Of the lines below, write out exactly those from the line with "и согласовывает<br>с клиентом</p>" through the line with "рассматривает<br>предложенный вариант (E4)</p>", both included, and skip the rest.

● **Input data**:
<<<<
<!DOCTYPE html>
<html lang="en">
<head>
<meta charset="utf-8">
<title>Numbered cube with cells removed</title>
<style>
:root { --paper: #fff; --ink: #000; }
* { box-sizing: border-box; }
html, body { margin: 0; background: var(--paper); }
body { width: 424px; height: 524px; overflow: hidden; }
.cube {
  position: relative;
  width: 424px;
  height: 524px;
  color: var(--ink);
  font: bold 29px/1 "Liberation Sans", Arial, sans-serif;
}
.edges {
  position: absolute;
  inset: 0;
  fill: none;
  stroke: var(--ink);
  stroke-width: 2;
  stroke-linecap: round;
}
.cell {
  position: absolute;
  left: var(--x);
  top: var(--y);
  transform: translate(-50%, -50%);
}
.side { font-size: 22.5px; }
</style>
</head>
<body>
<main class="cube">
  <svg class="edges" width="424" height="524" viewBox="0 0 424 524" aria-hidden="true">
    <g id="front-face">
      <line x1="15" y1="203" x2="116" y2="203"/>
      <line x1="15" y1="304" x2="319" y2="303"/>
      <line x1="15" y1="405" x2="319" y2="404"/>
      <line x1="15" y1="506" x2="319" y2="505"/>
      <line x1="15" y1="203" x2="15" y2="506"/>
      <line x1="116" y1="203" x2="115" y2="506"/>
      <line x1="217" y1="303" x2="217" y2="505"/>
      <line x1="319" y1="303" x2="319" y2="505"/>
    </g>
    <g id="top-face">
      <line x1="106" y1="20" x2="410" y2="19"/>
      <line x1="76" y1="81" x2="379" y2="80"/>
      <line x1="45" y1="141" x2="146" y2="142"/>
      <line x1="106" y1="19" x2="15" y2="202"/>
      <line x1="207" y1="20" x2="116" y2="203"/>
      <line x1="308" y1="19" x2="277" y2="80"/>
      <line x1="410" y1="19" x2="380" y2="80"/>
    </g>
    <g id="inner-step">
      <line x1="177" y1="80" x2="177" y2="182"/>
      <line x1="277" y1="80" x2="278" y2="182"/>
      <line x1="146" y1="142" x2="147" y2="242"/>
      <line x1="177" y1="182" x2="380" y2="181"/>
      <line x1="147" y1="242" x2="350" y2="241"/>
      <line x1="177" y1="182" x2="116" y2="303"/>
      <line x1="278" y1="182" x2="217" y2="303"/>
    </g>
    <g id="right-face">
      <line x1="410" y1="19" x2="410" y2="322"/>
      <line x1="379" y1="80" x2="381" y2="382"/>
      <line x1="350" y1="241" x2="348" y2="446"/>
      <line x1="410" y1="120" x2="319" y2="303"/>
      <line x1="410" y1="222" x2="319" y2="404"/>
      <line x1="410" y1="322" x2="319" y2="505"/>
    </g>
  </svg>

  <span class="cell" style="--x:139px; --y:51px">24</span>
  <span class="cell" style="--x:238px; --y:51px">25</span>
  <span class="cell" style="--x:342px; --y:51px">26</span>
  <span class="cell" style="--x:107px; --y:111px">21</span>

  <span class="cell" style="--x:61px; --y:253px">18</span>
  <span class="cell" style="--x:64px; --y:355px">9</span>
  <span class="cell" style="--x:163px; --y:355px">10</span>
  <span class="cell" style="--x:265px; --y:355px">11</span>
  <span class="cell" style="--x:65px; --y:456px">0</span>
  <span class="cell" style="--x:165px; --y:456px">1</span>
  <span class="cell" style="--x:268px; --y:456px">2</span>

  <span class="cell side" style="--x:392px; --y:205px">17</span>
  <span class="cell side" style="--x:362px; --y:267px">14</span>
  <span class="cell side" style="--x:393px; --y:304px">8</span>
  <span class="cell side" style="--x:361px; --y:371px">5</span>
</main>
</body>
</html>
>>>>
<<<<
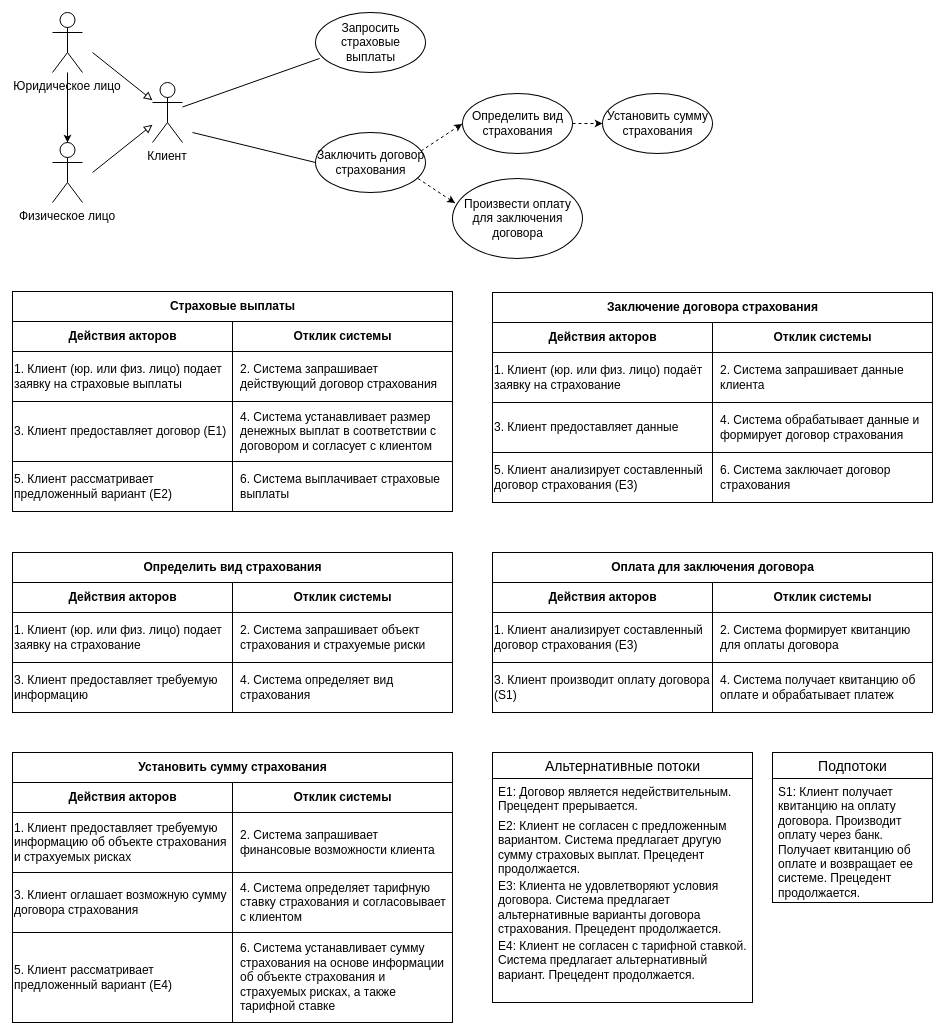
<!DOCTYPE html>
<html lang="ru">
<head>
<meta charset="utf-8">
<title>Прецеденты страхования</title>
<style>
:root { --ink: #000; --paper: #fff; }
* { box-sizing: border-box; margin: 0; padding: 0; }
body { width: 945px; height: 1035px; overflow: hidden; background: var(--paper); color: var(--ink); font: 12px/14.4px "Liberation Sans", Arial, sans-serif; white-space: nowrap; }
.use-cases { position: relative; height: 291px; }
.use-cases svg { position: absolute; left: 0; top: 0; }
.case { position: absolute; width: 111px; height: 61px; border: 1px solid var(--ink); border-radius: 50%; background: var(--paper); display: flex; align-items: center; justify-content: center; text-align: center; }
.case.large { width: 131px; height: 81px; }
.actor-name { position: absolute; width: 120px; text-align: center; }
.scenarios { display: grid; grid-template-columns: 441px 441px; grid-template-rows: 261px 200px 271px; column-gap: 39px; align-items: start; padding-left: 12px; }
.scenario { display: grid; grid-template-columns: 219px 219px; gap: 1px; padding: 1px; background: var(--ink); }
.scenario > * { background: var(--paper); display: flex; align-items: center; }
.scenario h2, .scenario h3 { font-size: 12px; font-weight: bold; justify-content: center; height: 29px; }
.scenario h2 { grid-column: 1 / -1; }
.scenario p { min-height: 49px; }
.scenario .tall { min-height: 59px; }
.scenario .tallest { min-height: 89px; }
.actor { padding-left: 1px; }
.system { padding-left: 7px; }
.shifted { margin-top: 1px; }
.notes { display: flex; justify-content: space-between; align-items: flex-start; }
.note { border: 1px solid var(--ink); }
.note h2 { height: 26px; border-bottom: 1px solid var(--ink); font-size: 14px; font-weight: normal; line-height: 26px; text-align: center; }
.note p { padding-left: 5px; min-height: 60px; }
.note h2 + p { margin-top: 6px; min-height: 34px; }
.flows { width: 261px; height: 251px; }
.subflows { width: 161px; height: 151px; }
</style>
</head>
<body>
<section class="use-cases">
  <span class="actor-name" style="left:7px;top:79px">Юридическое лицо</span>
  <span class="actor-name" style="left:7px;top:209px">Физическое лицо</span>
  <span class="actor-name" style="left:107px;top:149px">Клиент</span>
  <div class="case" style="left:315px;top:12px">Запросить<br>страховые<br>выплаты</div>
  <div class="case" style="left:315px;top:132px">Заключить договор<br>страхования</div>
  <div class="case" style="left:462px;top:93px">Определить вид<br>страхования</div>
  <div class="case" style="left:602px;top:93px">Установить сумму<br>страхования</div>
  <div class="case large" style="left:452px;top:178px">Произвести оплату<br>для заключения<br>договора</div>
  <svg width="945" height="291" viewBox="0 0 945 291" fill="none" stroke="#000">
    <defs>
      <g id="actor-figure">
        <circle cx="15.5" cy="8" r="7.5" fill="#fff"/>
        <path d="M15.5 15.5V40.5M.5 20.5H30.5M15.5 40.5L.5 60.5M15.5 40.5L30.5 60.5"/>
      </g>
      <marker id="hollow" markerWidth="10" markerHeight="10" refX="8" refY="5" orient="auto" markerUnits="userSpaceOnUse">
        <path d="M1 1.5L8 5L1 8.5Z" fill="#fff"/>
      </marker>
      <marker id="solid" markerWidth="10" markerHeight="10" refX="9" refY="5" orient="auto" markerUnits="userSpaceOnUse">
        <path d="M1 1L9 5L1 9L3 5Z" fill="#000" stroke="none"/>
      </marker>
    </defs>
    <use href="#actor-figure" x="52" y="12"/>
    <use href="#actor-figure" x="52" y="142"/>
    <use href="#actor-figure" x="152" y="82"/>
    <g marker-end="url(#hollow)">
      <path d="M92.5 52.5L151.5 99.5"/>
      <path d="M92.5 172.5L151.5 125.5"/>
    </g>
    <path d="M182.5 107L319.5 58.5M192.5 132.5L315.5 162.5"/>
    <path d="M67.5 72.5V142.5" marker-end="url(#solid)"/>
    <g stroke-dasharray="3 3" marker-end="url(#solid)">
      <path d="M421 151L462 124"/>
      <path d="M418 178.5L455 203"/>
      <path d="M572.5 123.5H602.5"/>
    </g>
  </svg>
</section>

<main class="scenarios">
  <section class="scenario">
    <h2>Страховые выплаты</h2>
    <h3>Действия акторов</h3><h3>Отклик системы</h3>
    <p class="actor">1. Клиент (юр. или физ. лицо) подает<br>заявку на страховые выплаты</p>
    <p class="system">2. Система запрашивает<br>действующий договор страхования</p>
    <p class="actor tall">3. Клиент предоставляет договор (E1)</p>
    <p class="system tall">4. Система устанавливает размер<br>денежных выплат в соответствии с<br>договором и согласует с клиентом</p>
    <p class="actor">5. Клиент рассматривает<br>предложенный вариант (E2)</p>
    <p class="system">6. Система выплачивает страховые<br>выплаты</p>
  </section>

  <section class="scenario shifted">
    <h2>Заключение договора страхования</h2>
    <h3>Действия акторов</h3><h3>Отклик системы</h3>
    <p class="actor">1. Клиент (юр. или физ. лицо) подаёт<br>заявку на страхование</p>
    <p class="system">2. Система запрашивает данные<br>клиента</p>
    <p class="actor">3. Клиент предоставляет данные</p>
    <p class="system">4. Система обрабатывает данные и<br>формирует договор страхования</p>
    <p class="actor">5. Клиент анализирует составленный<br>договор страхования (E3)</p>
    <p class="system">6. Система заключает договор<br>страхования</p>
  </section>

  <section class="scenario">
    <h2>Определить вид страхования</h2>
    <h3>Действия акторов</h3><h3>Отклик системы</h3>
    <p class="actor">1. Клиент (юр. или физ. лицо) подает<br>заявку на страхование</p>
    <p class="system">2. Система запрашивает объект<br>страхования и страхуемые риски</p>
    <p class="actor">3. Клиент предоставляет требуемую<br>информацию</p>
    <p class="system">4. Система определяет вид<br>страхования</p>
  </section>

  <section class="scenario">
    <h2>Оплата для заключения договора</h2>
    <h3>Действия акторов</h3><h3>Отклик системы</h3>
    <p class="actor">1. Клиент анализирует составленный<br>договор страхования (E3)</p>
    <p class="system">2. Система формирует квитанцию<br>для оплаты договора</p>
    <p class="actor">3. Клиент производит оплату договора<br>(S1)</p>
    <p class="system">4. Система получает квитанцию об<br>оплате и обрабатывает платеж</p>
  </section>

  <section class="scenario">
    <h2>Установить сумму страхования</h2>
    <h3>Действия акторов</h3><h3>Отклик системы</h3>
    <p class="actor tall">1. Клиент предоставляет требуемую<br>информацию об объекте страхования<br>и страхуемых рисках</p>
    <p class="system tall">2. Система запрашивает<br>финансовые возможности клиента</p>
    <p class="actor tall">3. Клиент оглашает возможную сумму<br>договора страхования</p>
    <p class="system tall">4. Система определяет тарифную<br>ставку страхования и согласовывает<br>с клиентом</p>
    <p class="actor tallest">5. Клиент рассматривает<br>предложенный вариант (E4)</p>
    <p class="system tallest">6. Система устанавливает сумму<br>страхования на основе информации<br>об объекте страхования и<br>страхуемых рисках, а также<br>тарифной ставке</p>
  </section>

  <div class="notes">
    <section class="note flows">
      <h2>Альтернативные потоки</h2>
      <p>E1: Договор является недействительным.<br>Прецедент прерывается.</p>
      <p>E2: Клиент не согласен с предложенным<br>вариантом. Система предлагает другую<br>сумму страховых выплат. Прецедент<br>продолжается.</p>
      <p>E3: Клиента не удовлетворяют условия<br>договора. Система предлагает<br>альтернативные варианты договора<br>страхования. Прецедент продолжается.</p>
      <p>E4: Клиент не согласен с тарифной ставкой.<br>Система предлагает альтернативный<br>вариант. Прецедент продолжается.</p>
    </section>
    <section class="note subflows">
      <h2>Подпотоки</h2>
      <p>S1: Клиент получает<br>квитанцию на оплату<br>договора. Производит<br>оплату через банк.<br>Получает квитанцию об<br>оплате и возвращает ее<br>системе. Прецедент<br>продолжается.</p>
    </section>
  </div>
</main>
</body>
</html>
>>>>
<<<<
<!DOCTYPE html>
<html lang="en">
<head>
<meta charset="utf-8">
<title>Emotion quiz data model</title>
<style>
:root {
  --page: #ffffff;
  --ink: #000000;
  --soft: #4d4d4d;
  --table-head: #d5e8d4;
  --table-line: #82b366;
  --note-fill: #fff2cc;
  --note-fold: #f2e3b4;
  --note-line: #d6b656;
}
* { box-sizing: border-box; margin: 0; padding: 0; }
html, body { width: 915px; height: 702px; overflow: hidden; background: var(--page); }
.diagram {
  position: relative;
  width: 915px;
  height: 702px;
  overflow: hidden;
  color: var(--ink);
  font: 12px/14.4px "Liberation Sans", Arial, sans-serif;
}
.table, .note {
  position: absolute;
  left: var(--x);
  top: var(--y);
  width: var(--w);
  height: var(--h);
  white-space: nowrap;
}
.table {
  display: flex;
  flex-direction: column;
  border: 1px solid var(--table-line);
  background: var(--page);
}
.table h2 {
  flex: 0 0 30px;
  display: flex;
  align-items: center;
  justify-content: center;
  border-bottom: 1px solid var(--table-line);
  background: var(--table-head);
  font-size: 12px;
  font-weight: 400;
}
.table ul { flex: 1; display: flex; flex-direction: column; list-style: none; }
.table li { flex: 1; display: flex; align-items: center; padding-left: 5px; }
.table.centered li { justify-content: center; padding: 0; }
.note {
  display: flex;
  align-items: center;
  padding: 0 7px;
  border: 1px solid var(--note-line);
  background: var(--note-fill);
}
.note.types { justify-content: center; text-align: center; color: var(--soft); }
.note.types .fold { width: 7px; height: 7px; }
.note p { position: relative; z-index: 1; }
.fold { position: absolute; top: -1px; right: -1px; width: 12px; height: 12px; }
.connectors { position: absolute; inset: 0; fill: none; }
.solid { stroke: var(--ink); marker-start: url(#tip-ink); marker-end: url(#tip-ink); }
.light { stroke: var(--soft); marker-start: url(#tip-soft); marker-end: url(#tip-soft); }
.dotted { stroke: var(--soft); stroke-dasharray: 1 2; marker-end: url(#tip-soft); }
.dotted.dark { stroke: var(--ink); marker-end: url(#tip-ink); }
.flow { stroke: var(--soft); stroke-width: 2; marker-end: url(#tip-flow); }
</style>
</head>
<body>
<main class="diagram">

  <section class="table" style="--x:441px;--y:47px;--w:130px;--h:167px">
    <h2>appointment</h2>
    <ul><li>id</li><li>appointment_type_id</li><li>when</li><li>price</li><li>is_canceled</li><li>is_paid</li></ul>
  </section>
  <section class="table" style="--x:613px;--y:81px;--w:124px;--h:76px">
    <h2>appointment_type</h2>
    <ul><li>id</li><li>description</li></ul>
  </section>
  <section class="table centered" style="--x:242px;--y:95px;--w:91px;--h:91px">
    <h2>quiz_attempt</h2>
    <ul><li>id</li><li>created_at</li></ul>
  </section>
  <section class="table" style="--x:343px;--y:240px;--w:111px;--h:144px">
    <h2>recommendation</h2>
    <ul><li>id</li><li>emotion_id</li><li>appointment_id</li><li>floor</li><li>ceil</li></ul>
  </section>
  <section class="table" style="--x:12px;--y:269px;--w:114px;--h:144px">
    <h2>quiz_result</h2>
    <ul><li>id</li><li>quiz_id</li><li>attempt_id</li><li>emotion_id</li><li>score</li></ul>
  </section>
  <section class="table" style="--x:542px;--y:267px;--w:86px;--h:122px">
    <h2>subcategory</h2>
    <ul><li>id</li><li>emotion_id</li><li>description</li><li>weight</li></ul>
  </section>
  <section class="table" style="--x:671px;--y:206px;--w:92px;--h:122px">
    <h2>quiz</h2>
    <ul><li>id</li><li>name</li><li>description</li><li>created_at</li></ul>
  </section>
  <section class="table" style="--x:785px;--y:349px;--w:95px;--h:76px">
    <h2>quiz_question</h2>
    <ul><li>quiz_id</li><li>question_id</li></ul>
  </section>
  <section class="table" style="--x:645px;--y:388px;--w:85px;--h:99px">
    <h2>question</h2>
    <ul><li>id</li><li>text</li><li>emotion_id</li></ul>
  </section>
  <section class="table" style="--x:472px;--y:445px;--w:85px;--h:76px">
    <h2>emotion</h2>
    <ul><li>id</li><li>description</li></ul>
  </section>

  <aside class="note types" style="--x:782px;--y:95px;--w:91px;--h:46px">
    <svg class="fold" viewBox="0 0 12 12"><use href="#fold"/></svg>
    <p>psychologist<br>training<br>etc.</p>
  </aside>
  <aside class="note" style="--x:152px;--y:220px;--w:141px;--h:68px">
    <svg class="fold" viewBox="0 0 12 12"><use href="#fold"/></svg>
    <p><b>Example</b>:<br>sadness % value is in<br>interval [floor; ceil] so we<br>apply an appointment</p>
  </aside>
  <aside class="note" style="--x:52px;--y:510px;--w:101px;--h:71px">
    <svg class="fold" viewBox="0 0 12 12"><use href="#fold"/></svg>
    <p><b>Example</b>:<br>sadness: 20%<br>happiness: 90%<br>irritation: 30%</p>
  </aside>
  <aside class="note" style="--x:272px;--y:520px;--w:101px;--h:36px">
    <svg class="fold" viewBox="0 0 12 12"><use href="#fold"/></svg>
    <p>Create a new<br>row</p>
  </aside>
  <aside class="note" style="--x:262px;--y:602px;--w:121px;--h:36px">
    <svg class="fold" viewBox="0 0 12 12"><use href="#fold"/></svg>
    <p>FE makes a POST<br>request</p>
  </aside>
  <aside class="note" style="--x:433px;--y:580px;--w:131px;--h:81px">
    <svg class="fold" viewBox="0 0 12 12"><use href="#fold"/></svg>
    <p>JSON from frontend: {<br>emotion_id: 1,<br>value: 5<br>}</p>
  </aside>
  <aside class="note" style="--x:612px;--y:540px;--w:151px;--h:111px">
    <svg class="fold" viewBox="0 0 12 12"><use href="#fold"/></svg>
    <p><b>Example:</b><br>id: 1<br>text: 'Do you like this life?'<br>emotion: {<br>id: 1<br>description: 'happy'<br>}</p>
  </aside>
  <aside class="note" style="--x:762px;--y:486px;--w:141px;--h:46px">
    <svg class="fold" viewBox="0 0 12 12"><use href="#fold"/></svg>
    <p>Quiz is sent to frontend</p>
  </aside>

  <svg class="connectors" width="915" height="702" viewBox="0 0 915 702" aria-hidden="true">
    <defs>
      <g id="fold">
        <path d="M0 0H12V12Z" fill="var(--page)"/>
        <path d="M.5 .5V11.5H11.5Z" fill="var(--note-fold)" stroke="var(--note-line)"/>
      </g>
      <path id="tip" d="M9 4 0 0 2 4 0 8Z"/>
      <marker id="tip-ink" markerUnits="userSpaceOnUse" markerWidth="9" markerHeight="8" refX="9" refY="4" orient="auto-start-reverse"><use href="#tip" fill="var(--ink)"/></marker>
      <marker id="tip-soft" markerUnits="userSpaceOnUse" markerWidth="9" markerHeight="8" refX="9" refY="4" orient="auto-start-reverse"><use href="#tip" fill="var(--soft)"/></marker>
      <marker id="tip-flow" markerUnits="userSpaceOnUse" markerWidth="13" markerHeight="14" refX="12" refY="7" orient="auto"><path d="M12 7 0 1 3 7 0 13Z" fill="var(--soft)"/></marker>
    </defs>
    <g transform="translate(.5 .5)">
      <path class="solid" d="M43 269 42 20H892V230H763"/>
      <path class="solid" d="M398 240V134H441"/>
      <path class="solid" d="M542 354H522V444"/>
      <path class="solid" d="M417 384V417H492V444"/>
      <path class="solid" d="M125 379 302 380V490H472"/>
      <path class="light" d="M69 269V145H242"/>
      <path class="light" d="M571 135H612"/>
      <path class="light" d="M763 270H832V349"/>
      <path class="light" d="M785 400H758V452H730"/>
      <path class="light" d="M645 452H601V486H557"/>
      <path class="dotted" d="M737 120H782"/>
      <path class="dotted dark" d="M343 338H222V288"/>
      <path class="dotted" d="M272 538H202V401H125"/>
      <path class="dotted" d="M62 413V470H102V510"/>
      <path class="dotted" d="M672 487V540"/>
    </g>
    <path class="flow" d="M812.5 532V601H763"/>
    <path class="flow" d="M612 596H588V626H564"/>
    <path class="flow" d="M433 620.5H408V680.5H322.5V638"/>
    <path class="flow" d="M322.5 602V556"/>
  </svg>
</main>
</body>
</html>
>>>>
● **Solution**:
    <p class="system tall">4. Система определяет тарифную<br>ставку страхования и согласовывает<br>с клиентом</p>
    <p class="actor tallest">5. Клиент рассматривает<br>предложенный вариант (E4)</p>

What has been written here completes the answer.